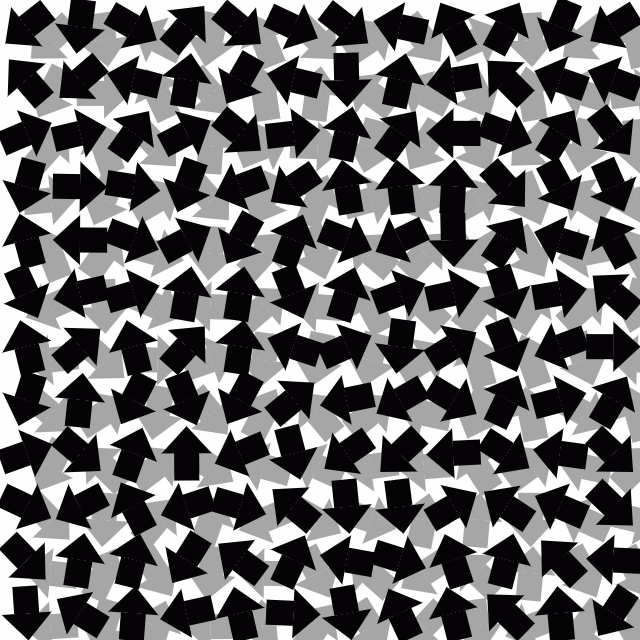
Write a WebGL 2 fragment shader that draws this pattern.

```glsl
#version 300 es
precision highp float;
// Two layers of randomly turned block arrows on a 12 by 12 grid: black arrows
// lie over grey ones, whose grid is shifted to the right and down. Each arrow
// is a distance function, joined with its neighbours in a 3 by 3 search.

uniform vec2 u_resolution;
out vec4 fragColor;

const float GRID = 12.0;
const float TAU = 6.2831853;

float hash(vec2 p, float seed) {
    vec3 q = fract(vec3(p.xyx + seed) * vec3(0.1031, 0.1030, 0.0973));
    q += dot(q, q.yzx + 33.33);
    return fract((q.x + q.y) * q.z);
}

// Block arrow pointing along +x, about one cell long
float arrow(vec2 p) {
    p.y = abs(p.y);
    float shaft = max(abs(p.x + 0.25) - 0.26, p.y - 0.235);
    float slope = dot(p - vec2(0.51, 0.0), normalize(vec2(0.47, 0.51)));
    float head = max(-p.x, slope);
    return min(shaft, head);
}

// Distance to the nearest arrow of one layer, in cell units
float arrowLayer(vec2 p, float seed) {
    vec2 home = floor(p);
    float nearest = 1.0;
    for (int j = -1; j <= 1; j++) {
        for (int i = -1; i <= 1; i++) {
            vec2 cell = home + vec2(i, j);
            // The grid ends at its outer cells, leaving a bare margin
            if (any(lessThan(cell, vec2(0.0))) ||
                any(greaterThanEqual(cell, vec2(GRID)))) continue;
            float angle = TAU * hash(cell, seed);
            float c = cos(angle), s = sin(angle);
            vec2 local = mat2(c, -s, s, c) * (p - cell - 0.5);
            nearest = min(nearest, arrow(local));
        }
    }
    return nearest;
}

void main() {
    vec2 p = gl_FragCoord.xy / u_resolution * GRID;
    float pixel = GRID / min(u_resolution.x, u_resolution.y);

    const vec3 white = vec3(0.995);
    const vec3 grey = vec3(0.65);
    const vec3 black = vec3(0.018, 0.012, 0.02);

    // Grey layer behind, black layer in front, edges one pixel soft
    float back = arrowLayer(p - vec2(0.45, -0.25), 71.0);
    float front = arrowLayer(p, 17.0);
    vec3 color = mix(white, grey, clamp(0.5 - back / pixel, 0.0, 1.0));
    color = mix(color, black, clamp(0.5 - front / pixel, 0.0, 1.0));
    fragColor = vec4(color, 1.0);
}
```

######

## Task goal:
Search the data for "pixel". Copy each line that has it.

## Reply:
    float pixel = GRID / min(u_resolution.x, u_resolution.y);
    // Grey layer behind, black layer in front, edges one pixel soft
    vec3 color = mix(white, grey, clamp(0.5 - back / pixel, 0.0, 1.0));
    color = mix(color, black, clamp(0.5 - front / pixel, 0.0, 1.0));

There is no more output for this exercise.